We will take firm action against tenants who do not pay their rent. We have a strict policy on rent and service charge arrears. Maintaining low arrears enables us to keep our rents affordable.

If you don’t pay your rent and service charge in full and on time, we have the right to take you to court for permission to evict you and to recover the money you owe.

We would much rather you came to an agreement with us to pay what you owe – either all in one go, or by making regular payments towards your arrears. So, you should always contact us if you are having difficulties.

See also our web page on Managing your finances.

How to avoid legal action

  • Pay your rent and service charge regularly in advance from the start of your tenancy.
  • If you fall behind, contact us and explain why.
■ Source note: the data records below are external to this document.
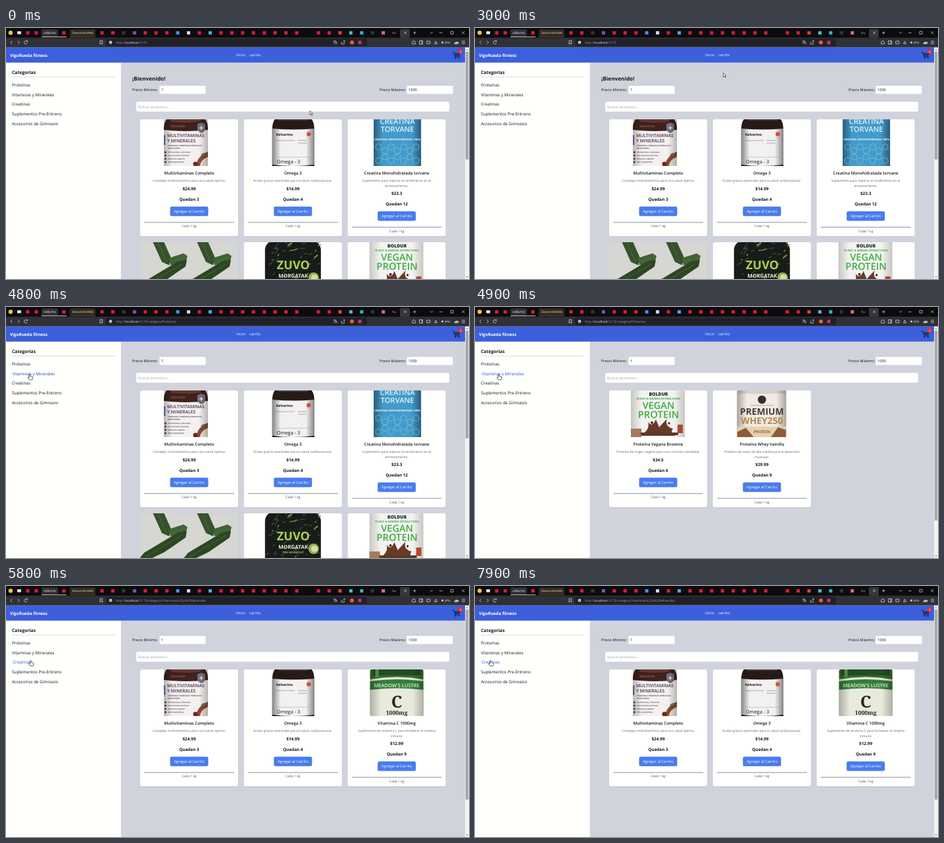
Recreate the animation shown at these times as an HTML page. Size 704 by 382 pixels, loop 8000 ms.

```html
<!DOCTYPE html>
<html lang="es">
<head>
<meta charset="utf-8">
<title>Tienda de suplementos</title>
<style>
html, body { margin: 0; width: 100%; height: 100%; overflow: hidden; background: #d0d3dc; }
svg { display: block; width: 100vw; height: 100vh; font-family: "Open Sans", "Noto Sans", sans-serif; text-rendering: geometricPrecision; }
</style>
</head>
<body>
<svg id="stage" viewBox="0 0 704 382" preserveAspectRatio="none"></svg>
<script>
const LOOP = 8000, STEP = 100;
const INK = '#10141d', RED = '#e0193a';

const rect = (x, y, w, h, fill, extra = '') =>
  `<rect x="${x}" y="${y}" width="${w}" height="${h}" fill="${fill}" ${extra}/>`;
const circle = (x, y, r, fill) => `<circle cx="${x}" cy="${y}" r="${r}" fill="${fill}"/>`;
const line = (d, color, width = 0.8, extra = '') =>
  `<path d="${d}" fill="none" stroke="${color}" stroke-width="${width}" ${extra}/>`;
const shape = (d, fill, extra = '') => `<path d="${d}" fill="${fill}" ${extra}/>`;
const text = (x, y, str, size, fill = INK, weight = 400, extra = '') =>
  `<text x="${x}" y="${y}" font-size="${size}" fill="${fill}" font-weight="${weight}" ${extra}>${str}</text>`;
const label = (x, y, str, size, fill, weight, extra = '') =>
  text(x, y, str, size, fill, weight, 'text-anchor="middle" ' + extra);
const group = (content, attrs = '') => `<g ${attrs}>${content}</g>`;
const repeat = (n, fn) => Array.from({ length: n }, (_, i) => fn(i)).join('');
const noise = n => { const v = Math.sin(n * 12.9898) * 43758.5453; return v - Math.floor(v); };

// Product pictures, drawn in a 149 x 71 box
const art = {
  multi() {
    const purple = '#463350';
    return shape('M40 0H99Q103 6 103 14V71H36V14Q36 6 40 0Z', '#3f211d') +
      shape('M46 0H92V3Q70 7 46 3Z', '#64382f') + label(58, 11.5, 'bienestar', 5, '#8f665b', 600) +
      shape('M36 16Q70 20 103 16V71H36Z', '#f4f0ee') +
      shape('M87 7L93 5L99 7V15Q98 19 93 21Q88 19 87 15Z', '#73717d') + line('M90 13H96M93 10V16', '#fff', 1.2) +
      rect(36, 24, 2.4, 15, '#7d77bd') +
      text(41, 26.7, 'MULTIVITAMINAS', 6.8, purple, 600) + text(41, 35.2, 'Y MINERALES', 6.8, purple, 600) +
      text(42, 41, 'VITAMINAS Y MINERALES ESENCIALES', 2.9, purple, 600) +
      text(42, 44.8, 'DOSIS DIARIA', 2.9, purple, 600) +
      repeat(4, i => circle(38.5, 50 + i * 5, 1.6, '#5c4376') +
        text(42, 51 + i * 5, ['25 vitaminas y minerales', 'Con extractos de frutas', 'Apto para veganos', '365 comprimidos'][i], 2.9, purple, 600)) +
      shape('M85 71Q86 57 103 49V71Z', '#8a4a38') + shape('M91 71Q91 62 103 57V71Z', '#efe2d6') +
      circle(84, 68, 3.5, '#6a2622') + shape('M92 55Q96 49 100 52Q97 56 92 55Z', '#6a7b45') + rect(36, 0, 67, 71, 'url(#shade)', 'opacity=".25"');
  },
  omega() {
    return shape('M47 0H103Q107 5 107 16V71H43V16Q43 5 47 0Z', '#261a18') + rect(52, 0, 46, 2, '#4c3a35') +
      shape('M43 14Q75 17 107 14V69Q75 73 43 69Z', '#f3f1f0') + rect(43, 14, 64, 57, 'url(#shade)', 'opacity=".45"') +
      text(49, 24.8, 'Kelvarino', 5.3, INK, 700) + circle(98.5, 22.5, 3.2, '#de4b36') +
      text(49, 33, 'Omega-3 para el corazón', 2.4, '#444') + text(82, 33, 'Salud diaria', 2.4, '#444') +
      text(82, 37, '60 cápsulas', 2.4, '#444') +
      line('M50 57.5H101', '#888', 0.4) + text(50, 66.5, 'Omega - 3', 7.4, '#1d1d1d', 500);
  },
  creatine() {
    const hex = (x, y) => line(`M${x} ${y - 5}l4.3 2.5v5l-4.3 2.5l-4.3-2.5v-5z`, '#9cd0e8', 0.6);
    return rect(39.5, 0, 72, 71, '#429bcb') + rect(39.5, 0, 72, 71, 'url(#shade)', 'opacity=".4"') +
      repeat(14, i => hex(47 + i % 7 * 9.5, 42 + Math.floor(i / 7) * 15 + i % 2 * 6)) +
      label(75.5, 7, 'CREATINA', 11.2, '#e4f0f5', 600) + label(75.5, 18.7, 'TORVANE', 11.2, '#e4f0f5', 600) +
      label(75.5, 32.3, 'CREATINA MONOHIDRATADA 100%', 4.1, '#eff7fa', 700);
  },
  straps() {
    const strap = x => group(
      shape('M19 -1H36L47 24L44 35L33 30Z', '#35522b') + shape('M44 24L66 17L72 21L69 31L46 35Z', '#426335') +
      shape('M58 29L71 27L69 37L37 59L10 72H-4L6 60Z', '#2c4722') +
      line('M27 0L40 30M47 30L68 23M64 33L8 66', '#587347', 0.7), `transform="translate(${x})"`);
    return rect(0, 0, 149, 71, '#d6d6d2') + strap(0) + strap(67);
  },
  preworkout() {
    return shape('M38 0H111Q117 5 117 12V71H32V12Q32 5 38 0Z', '#171c18') +
      repeat(60, i => {
        const x = 33 + noise(i + 1) * 80, y = noise(i + 70) * 68;
        return line(`M${x} ${y}l${2 + noise(i + 9) * 5} ${-6 * noise(i + 30)}`, i % 4 ? '#465043' : '#8da44e', 1.2);
      }) +
      rect(51, 25, 48, 18, '#1a201a', 'opacity=".65"') +
      label(75, 41, 'ZUVO', 18, '#add253', 700) + label(75, 53.5, 'MORGATAK', 8, '#eef0dc', 700) +
      label(75, 61, 'PRE-WORKOUT', 4.5, '#b9d18a', 600) + circle(106, 54, 8, '#93b34b') + circle(107, 54, 5, '#d7dbaa');
  },
  vegan() {
    const green = '#3cae43';
    return rect(33, 0, 82, 71, '#f3f2ef') + rect(33, 0, 82, 71, 'url(#shade)', 'opacity=".18"') +
      label(75, 7.7, 'BOLDUR', 6.9, '#1c2b22', 800) +
      label(75, 14.3, 'PLANT &amp; GREENS EXTRACTIONS', 4.3, green, 700) +
      label(75, 27.5, 'VEGAN', 14.5, green, 600) + label(75, 41.5, 'PROTEIN', 14.8, green, 600) +
      shape('M53 65Q62 57 59 48Q66 57 71 44L76 56L88 43Q84 55 97 58Q92 65 101 69H47Z', '#673a2a') +
      circle(65, 49, 2, '#4f2a20') + circle(91, 50, 1.7, '#4f2a20') +
      rect(33, 58, 16, 13, '#a77a59') + rect(48, 64, 57, 4, '#5d3728') + rect(104, 52, 8, 13, '#ac4b33');
  },
  whey() {
    return rect(36.5, 0, 75, 71, '#f0eae2', 'rx="2"') + rect(38, 0, 72, 5, '#d6d0c6') +
      rect(36.5, 0, 75, 71, 'url(#shade)', 'opacity=".3"') +
      circle(74.5, 14, 6.3, '#33312f') + rect(57, 22.5, 35, 0.7, '#9a8c7d') +
      label(74.5, 37, 'PREMIUM', 13.8, '#493a34', 700) + label(74.5, 51, 'WHEY250', 13.8, '#ae8751', 700) +
      rect(37, 55, 74, 16, '#e6d0ae') + shape('M37 63L50 57L62 71H37ZM111 60L99 56L88 71H111Z', '#8d5c3a') +
      label(74.5, 65, 'PROTEIN', 6, '#74523a', 600);
  },
  vitaminC() {
    return rect(34, 0, 81, 71, '#376d2a', 'rx="3"') + rect(38, 0, 73, 9, '#224d22') + rect(42, 0, 5, 12, '#5b944b') +
      shape('M34 15Q75 8 115 15V71H34Z', '#e8eadc') +
      shape('M34 18Q75 12 115 18V31Q75 26 34 31Z', '#347e39') +
      label(74.5, 27, 'MEADOW\'S LUSTRE', 7.5, '#f3f5e5', 600) +
      label(74.5, 58, 'C', 25, '#20251f', 700, 'style="font-family:\'Noto Serif\',serif"') +
      label(74.5, 68.5, '1000mg', 8.7, '#252b23', 700, 'style="font-family:\'Noto Serif\',serif"') +
      rect(34, 0, 81, 71, 'url(#shade)', 'opacity=".25"');
  }
};

const products = {
  multi: ['Multivitaminas Completo', ['Complejo multivitamínico para una salud óptima.'], '$24.99', 3],
  omega: ['Omega 3', ['Ácidos grasos esenciales para la salud cardiovascular.'], '$14.99', 4],
  creatine: ['Creatina Monohidratada torvane', ['Suplemento para mejorar el rendimiento en el', 'entrenamiento.'], '$23.3', 12],
  vegan: ['Proteína Vegana Brownie', ['Proteína de origen vegetal para una nutrición saludable.'], '$34.5', 6],
  whey: ['Proteína Whey Vainilla', ['Proteína de suero de alta calidad para el desarrollo', 'muscular.'], '$29.99', 9],
  vitaminC: ['Vitamina C 1000mg', ['Suplemento de vitamina C para fortalecer el sistema', 'inmune.'], '$12.99', 9]
};

function card(id, index) {
  const x = 204 + index % 3 * 157.8, y = 139 + Math.floor(index / 3) * 187;
  let body = rect(0.3, 1, 149, 178, '#bbbfc9', 'rx="3"') + rect(0, 0, 149, 178, '#fffffd', 'rx="3"') +
    group(art[id](), 'clip-path="url(#picture)"');
  if (products[id]) {
    const [title, desc, price, stock] = products[id], d = (desc.length - 1) * 7.3;
    body += label(74.5, 84.2, title, 6.25, INK, 600) +
      desc.map((s, i) => label(74.5, 95.4 + i * 7.3, s, 4.85, '#5d6470')).join('') +
      label(74.5, 107.6 + d, price, 6.4, INK, 700) +
      label(74.5, 124 + d, 'Quedan ' + stock, 6.3, INK, 700) +
      rect(45.5, 132.7 + d, 58, 14.6, '#4a7cec', 'rx="2.4"') +
      label(74.5, 142 + d, 'Agregar al Carrito', 5.7, '#fff') +
      rect(6, 156.2 + d, 137, 1.3, '#a2a9bf') +
      label(74.5, 164.4 + d, 'Cada 1 kg', 5, '#4b525f');
  }
  return group(body, `transform="translate(${x} ${y})"`);
}
const list = (id, ids) => group(ids.map(card).join(''), `id="${id}"`);

function tabStrip() {
  const tint = { 2: '#33353a', 3: '#7656b5', 7: '#4b8df0', 8: '#ded5f5', 10: '#57a6eb', 19: '#0c0c0f',
    22: '#e04335', 23: '#55b8cb', 24: '#2bb7c9', 25: '#33353a', 26: '#e06a84' };
  const square = (x, c) => rect(x - 2.5, 4.9, 5, 5, c);
  return rect(0, 0, 704, 15, '#0c0c0f') + circle(7, 7.3, 3.2, '#e3c64c') + rect(17, 5, 6, 4.6, '#e5e5e5', 'rx="1"') +
    [33, 46, 88].map(x => square(x, RED)).join('') +
    rect(54, 2, 25, 11, '#303136', 'rx="2"') + text(57, 9.2, 'vidlumo', 5, '#f4f4f4') + rect(54, 13, 38, 0.9, '#d6d6d6') +
    rect(97, 2, 39, 11, '#302b22', 'rx="2"') + text(100.5, 9.2, 'DesarrolloWeb', 4.7, '#f2dfa6') + rect(97, 13, 39, 0.6, '#84613b') +
    repeat(27, i => square(146 + i * 16.45, tint[i] || RED)) +
    text(587, 9, 'Nu', 4.8, '#aaa') + rect(599, 1.5, 15, 13.5, '#36373c', 'rx="2"') +
    line('M605.3 5.5l3.6 3.6m0-3.6l-3.6 3.6M619 7.3h4.6M621.3 5v4.6M645.2 6.2l2 2l2-2M659 7.4h4.5M676 5.2h4v4h-4zM693.3 5.2l4 4m0-4l-4 4', '#dedede', 0.7);
}

function toolbar() {
  return rect(0, 14.7, 704, 14.7, '#303136') + rect(152, 16.5, 397, 11, '#202126', 'rx="2"') +
    line('M9.5 19.5l-2.5 2.5l2.5 2.5M18 19.5l2.5 2.5l-2.5 2.5M32.2 20.4a2.5 2.5 0 1 0 .2 2.7M32.5 18.8v2h-2M143 19.2h3.6v5.4l-1.8-1.5l-1.8 1.5z', '#d7d7d9', 0.8) +
    circle(159, 22, 2.4, '#cfcfd1') + rect(158.7, 21.4, 0.7, 2, '#333') +
    text(167, 23.8, 'http://<tspan fill="#eee">localhost</tspan>:5173<tspan id="path"></tspan>', 4.9, '#9b9ca3') +
    line('M497.5 20h4M499.5 19v1M498 24l3-4M500.5 24.7l1.6-4l1.6 4M510 21v3.5h4.5v-2M512 22.5l3-3M513 19.4h2v2', '#c8c8ca') +
    circle(526, 22, 3, '#ef5b32') + rect(535.5, 19.5, 5, 5, '#c7376a') +
    line('M617.5 22.2a2.5 2.5 0 1 1 5 0v2h-5zM628.5 19.5h5v5h-5zM632 19.5v5M639.8 20h5v4h-5zM651.5 24l2-4l2 4z', '#d7d7d9') +
    circle(663.5, 22, 1.6, '#d1d1d3') + text(666.5, 23.8, 'VPN', 4.6, '#e1e1e1') +
    shape('M681 23.5q4-5 8-1l-2 2h-5z', '#bbb') + line('M693 20h5M693 22h5M693 24h5', '#d7d7d9', 0.7);
}

function header() {
  return rect(0, 29.4, 698, 23.2, '#3c5fdc') + text(6, 43.6, 'VigoRueda fitness', 6.4, '#fff', 700) +
    text(350, 43.2, 'Inicio', 5.7, '#f5f7ff') + text(370, 43.2, 'carrito', 5.7, '#f5f7ff') +
    line('M678.7 37h2.2l1.8 6.2h6.9', '#17234f', 1.1) +
    shape('M681.2 38.2h9.8l-1.4 4.2h-7z', '#22336e') + circle(683.6, 45.2, 1.2, '#17234f') + circle(688.8, 45.2, 1.2, '#17234f') +
    circle(691, 35.7, 3.6, '#e22e36') + label(691, 37.5, '1', 4.8, '#fff', 600);
}

const categories = ['Proteínas', 'Vitaminas y Minerales', 'Creatinas', 'Suplementos Pre-Entreno', 'Accesorios de Gimnasio'];
function sidebar() {
  return rect(0, 52.6, 174.7, 330, '#fffffc') + text(9, 69.5, 'Categorías', 6.8, INK, 700) +
    rect(9, 74.2, 157, 0.9, '#d5d8df') +
    categories.map((s, i) => text(9, 88.8 + i * 14.7, s, 6.35, INK, 500, 'class="category"')).join('');
}

function filters() {
  const field = (x, name, value) => text(x, 96.2, name, 5.6) +
    rect(x + 41.5, 88, 70, 12.2, '#fffffd', 'rx="1"') + text(x + 44, 96.2, value, 5.6);
  return field(192, 'Precio Mínimo:', '1') + field(568, 'Precio Máximo:', '1000') +
    rect(198, 112.2, 476, 15, '#fffffd', 'rx="2.5"') + text(201, 121.7, 'Buscar productos...', 5.4, '#a0a4ad');
}

const stage = document.getElementById('stage');
stage.innerHTML =
  '<defs><clipPath id="picture"><rect width="149" height="71" rx="2"/></clipPath>' +
  '<linearGradient id="shade"><stop/><stop offset=".2" stop-opacity="0"/>' +
  '<stop offset=".8" stop-opacity="0"/><stop offset="1"/></linearGradient></defs>' +
  rect(0, 0, 704, 382, '#d0d3dc') +
  group(text(192, 79.7, '¡Bienvenido!', 8.2, INK, 700), 'id="welcome"') +
  group(filters() + list('all', ['multi', 'omega', 'creatine', 'straps', 'preworkout', 'vegan']) +
    list('proteins', ['vegan', 'whey']) + list('vitamins', ['multi', 'omega', 'vitaminC']), 'id="page"') +
  sidebar() + header() + rect(698, 29.4, 6, 353, '#f3f3f3') +
  rect(698.8, 36, 4.4, 164, '#a5a6a8', 'id="thumb"') +
  shape('M699.5 34l1.5-2l1.5 2zM699.5 378l1.5 2l1.5-2z', '#777') +
  tabStrip() + toolbar() +
  group(
    shape('M0 0V6.2L1.5 4.8L2.6 7.2L3.6 6.7L2.6 4.4H4.5Z', '#fff', 'id="arrow" stroke="#111" stroke-width=".6"') +
    shape('M-.8 .7Q0 -.5 .8 .7V3.4L4.2 4.2Q5 4.7 4.7 6L4 8.7H-.5L-3 5.4Q-2.7 4.3 -.8 5.5Z', '#fff', 'id="hand" stroke="#222" stroke-width=".7"'),
    'id="cursor"');

const el = {};
for (const id of ['path', 'welcome', 'page', 'all', 'proteins', 'vitamins', 'thumb', 'cursor', 'arrow', 'hand'])
  el[id] = document.getElementById(id);
const links = document.querySelectorAll('.category');

// [time, x, y] of the pointer tip
const route = [[0, 462, 126], [600, 462, 126], [900, 590, 150], [1200, 560, 290], [1500, 300, 210], [1600, 300, 210],
  [1700, 213, 204], [1800, 150, 200], [1900, 150, 200], [2300, 480, 180], [2500, 480, 180], [3100, 357, 46],
  [3300, 357, 46], [3500, 290, 122], [3600, 290, 122], [3800, 100, 132], [3900, 100, 132], [4300, 27.5, 90],
  [4500, 27, 88], [4800, 36, 102], [5400, 36, 102], [5800, 37.5, 113], [6100, 37.5, 113], [6500, 24, 88],
  [7400, 24, 88], [7700, 30, 101], [7900, 23.5, 113], [8000, 23.5, 113]];
// [category, start, end]
const hovers = [[0, 4350, 4650], [1, 4650, 5550], [2, 5550, 6200], [0, 6450, 7450], [1, 7450, 7700], [2, 7650, 9000]];

const clamp = v => Math.max(0, Math.min(1, v));
const mix = (a, b, k) => a + (b - a) * k;
const show = (node, on) => node.setAttribute('display', on ? 'inline' : 'none');

function pointerAt(t) {
  const i = route.findIndex(p => p[0] > t), a = route[i - 1], b = route[i];
  const k = (t - a[0]) / (b[0] - a[0]);
  return [mix(a[1], b[1], k), mix(a[2], b[2], k)];
}

function render(t) {
  const home = t < 4700, all = t < 4900, vitamins = t >= 5500;
  show(el.welcome, home);
  show(el.all, all);
  show(el.proteins, !all && !vitamins);
  show(el.vitamins, vitamins);
  el.page.setAttribute('transform', `translate(0 ${home ? 0 : -12})`);
  el.thumb.setAttribute('height', all ? 164 : 289);
  el.path.textContent = home ? '' : t < 5400 ? '/category/Proteinas' : '/category/Vitaminas%20y%20Minerales';

  links.forEach((link, i) => {
    const k = Math.max(0, ...hovers.filter(h => h[0] === i)
      .map(([, start, end]) => Math.min(clamp((t - start) / 200), clamp((end + 150 - t) / 150))));
    link.setAttribute('x', 9 + k);
    link.setAttribute('fill', `rgb(${mix(16, 42, k)},${mix(20, 84, k)},${mix(29, 210, k)})`);
  });

  const [x, y] = pointerAt(t);
  const overLink = x < 90 || (y > 139 && x > 204 && x < 669);
  el.cursor.setAttribute('transform', `translate(${x} ${y})`);
  show(el.hand, overLink);
  show(el.arrow, !overLink);
}

const begin = performance.now();
function tick() {
  const t = (performance.now() - begin) % LOOP;
  render(Math.floor(t / STEP) * STEP);
  requestAnimationFrame(tick);
}
tick();
</script>
</body>
</html>
```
Don’t ignore the letters we send you.
  • If you have fallen into arrears and made an agreement with us to clear your debt, you must keep to this agreement. Contact your housing officer immediately if you can’t do this for any reason.

If you claim benefits

You are still responsible for paying your rent and service charge on time and in full, even if you use benefits towards the cost.

To avoid legal action, you need to do the following.  

  • When claiming Housing Benefit or Universal Credit, make sure you send all the necessary documents – including details of your income if you are working and/or confirmation of any benefits you get from the DWP.
  • Get a receipt to prove you have made a claim and give us a copy.
  • Remember, it is your responsibility to chase the claim, not ours.
  • Tell the Housing Benefit office or the DWP if any changes in your household might affect the amount of housing benefit you are eligible for. These changes could include the following.
    • You or your partner stop or start getting other benefits.
    • You or your partner’s savings go up or down.
    • Someone (not including your partner or children) over the age of 18 starts living in your home.
    • You move out.
    • Someone else moves into your home.
    • Your children leave school or move away from home.
    • You go into hospital for more than six weeks.
  • Make sure you request any backdating of benefit quickly – backdating is only possible for a limited time.
  • Be aware that the Housing Benefit office and the DWP target fraud and may visit you in your home.